### Task material:
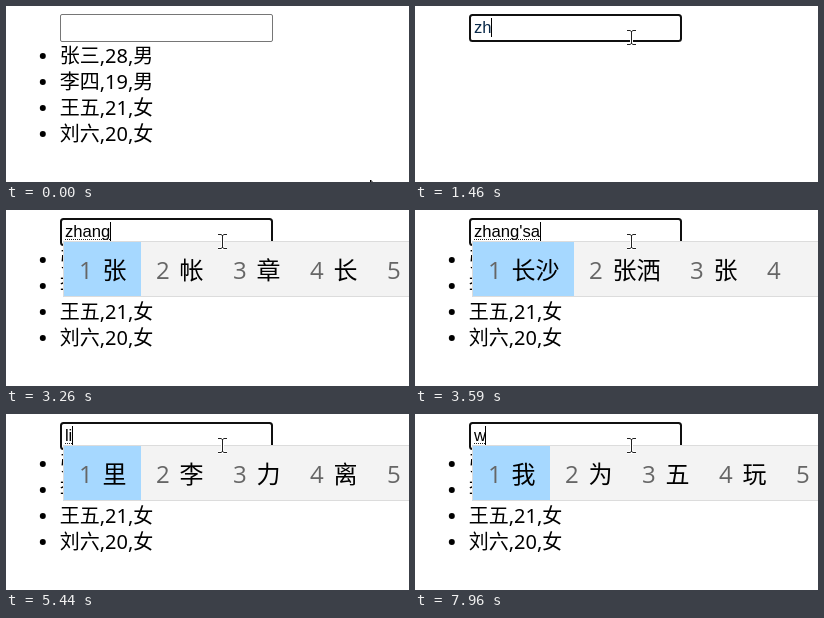
An HTML page for the animation above (8000 ms loop, 403 by 176 pixels).

```html
<!DOCTYPE html>
<html lang="zh-CN">
<head>
<meta charset="utf-8">
<style>
  html, body { margin: 0; width: 100%; height: 100%; overflow: hidden; background: #fff; }
  svg { display: block; width: 403px; height: 176px; }
  text { white-space: pre; }
  #list { font: 20px "Noto Sans", "Noto Sans CJK SC", "Noto Sans CJK", sans-serif; }
  #value { font: 16.67px "Liberation Sans", "Noto Sans CJK SC", "Noto Sans CJK", sans-serif; }
  #popup { font: 24px "Open Sans", "Noto Sans CJK SC", "Noto Sans CJK", sans-serif; }
</style>
</head>
<body>
<svg viewBox="0 0 403 176">
  <rect id="box" fill="#fff"/>
  <text id="value" x="58.9" y="27"></text>
  <path id="under" stroke="#222" stroke-dasharray="1 1"/>
  <path id="caret" stroke="#000"/>
  <g id="list"></g>
  <g id="popup"></g>
  <path id="arrow" d="M0 0V16L3.7 12.6 6.2 18.4 8.6 17.4 6.1 11.7H11Z" fill="#fff" stroke="#000"/>
  <g id="beam" fill="none">
    <path d="M212 24.5h3l1.5 1 1.5-1h3M216.5 25v13M212 38.5h3l1.5-1 1.5 1h3" stroke="#fff" stroke-width="3"/>
    <path d="M212 24.5h3l1.5 1 1.5-1h3M216.5 25v13M212 38.5h3l1.5-1 1.5 1h3" stroke="#222"/>
  </g>
</svg>
<script>
const LOOP = 8000, FOCUS = 800;
const people = ['张三,28,男', '李四,19,男', '王五,21,女', '刘六,20,女'];

// [time, input text, candidates while composing]
const steps = [
  [0, ''],
  [1330, 'z'], [1460, 'zh'], [1600, 'zha'], [1730, 'zhan'],
  [2070, 'zha'], [2200, 'zh'], [2330, 'z'], [2460, ''],
  [2860, 'z', '在 这 中 做'], [2920, 'zh', '这 中 只 着'],
  [3060, 'zha', '炸 扎 咋 眨'], [3190, 'zhan', '站 占 战 沾'],
  [3260, 'zhang', '张 帐 章 长'],
  [3450, "zhang's", '掌声 张氏 丈 张'], [3540, "zhang'sa", '长沙 张洒 张'],
  [3630, "zhang'san", '张三 张散 张'], [3720, '张三'],
  [4840, '张'], [4980, ''],
  [5310, 'l', '了 来 里 老'], [5440, 'li', '里 李 力 离'],
  [6500, '李'], [7490, ''],
  [7960, 'w', '我 为 五 玩']
];
const caretOff = [[0, FOCUS], [4250, 4780], [5900, 6430], [7030, 7490]];

const $ = id => document.getElementById(id);
const set = (id, attrs) => {
  for (const k in attrs) $(id).setAttribute(k, attrs[k]);
};
const show = (id, on) => set(id, { visibility: on ? 'visible' : 'hidden' });
const clamp = v => Math.min(1, Math.max(0, v));

function listMarkup(filter, top) {
  return people.filter(p => p.includes(filter)).map((p, i) => {
    const y = top + 26 * i;
    return `<circle cx="36.8" cy="${y - 7}" r="3"/><text x="53.7" y="${y}">${p}</text>`;
  }).join('');
}

function popupMarkup(cands) {
  let x = 57, out = '<rect x="57" y="31" width="350" height="56" fill="#f3f3f3"/>';
  [...cands.split(' '), ''].forEach((word, i) => {
    const w = 53 + 24 * word.length;
    if (!i) out += `<rect x="57" y="31" width="${w + 1}" height="56" fill="#a6d8ff"/>`;
    out += `<text x="${x + 16}" y="69" fill="#666">${i + 1}</text>` +
      `<text x="${x + 39.5}" y="69">${word}</text>`;
    x += w;
  });
  return out + '<path d="M404 31.5H57.5V86.5H404" fill="none" stroke="#dcdcdc"/>';
}

let shown;
function drawStep(step) {
  if (step === shown) return;
  shown = step;
  const [, text, cands] = step;
  const hanzi = /[一-龥]/.test(text);
  $('value').textContent = text;
  set('value', { fill: text && !cands && !hanzi ? '#0a2a4a' : '#000' });
  const end = text ? 58.9 + $('value').getComputedTextLength() : 59;
  set('caret', { d: `M${Math.floor(end) + .5} 12V31` });
  set('under', { d: cands ? `M59 29.5H${end}` : '' });
  $('list').innerHTML = listMarkup(cands ? '' : text, hanzi ? 55 : 57);
  $('popup').innerHTML = cands ? popupMarkup(cands) : '';
  // the fallback font makes the field one pixel shorter
  drawStep.top = hanzi ? 7 : 8;
  drawStep.height = hanzi ? 27 : 28;
}

function drawBox(focused) {
  const line = focused ? 2 : 1;
  set('box', {
    x: 54 + line / 2, y: drawStep.top + line / 2,
    width: 213 - line, height: drawStep.height - line,
    rx: focused ? 2.5 : 1.5, stroke: focused ? '#101010' : '#767676', 'stroke-width': line
  });
}

function drawPointer(t) {
  const k = clamp(Math.floor((t - 5) / 65) / 5);
  const m = clamp((t - 405) / 195);
  const x = 364.5 - 160 * k + 12 * m, y = 174 - 135 * k - 7 * m;
  set('arrow', { transform: `translate(${x} ${y})` });
  show('arrow', t < 600);
  show('beam', t >= 600);
}

function draw(t) {
  drawStep(steps.findLast(s => s[0] <= t));
  drawBox(t >= FOCUS);
  show('caret', !caretOff.some(([a, b]) => t >= a && t < b));
  drawPointer(t);
}

const start = performance.now();
function tick() {
  draw((performance.now() - start) % LOOP);
  requestAnimationFrame(tick);
}
tick();
</script>
</body>
</html>
```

### Exercise:
Search the preceding listing for the word "text" and pull out every line that holds it.

### Exercise result:
  text { white-space: pre; }
  <text id="value" x="58.9" y="27"></text>
// [time, input text, candidates while composing]
    return `<circle cx="36.8" cy="${y - 7}" r="3"/><text x="53.7" y="${y}">${p}</text>`;
    out += `<text x="${x + 16}" y="69" fill="#666">${i + 1}</text>` +
      `<text x="${x + 39.5}" y="69">${word}</text>`;
  const [, text, cands] = step;
  const hanzi = /[一-龥]/.test(text);
  $('value').textContent = text;
  set('value', { fill: text && !cands && !hanzi ? '#0a2a4a' : '#000' });
  const end = text ? 58.9 + $('value').getComputedTextLength() : 59;
  $('list').innerHTML = listMarkup(cands ? '' : text, hanzi ? 55 : 57);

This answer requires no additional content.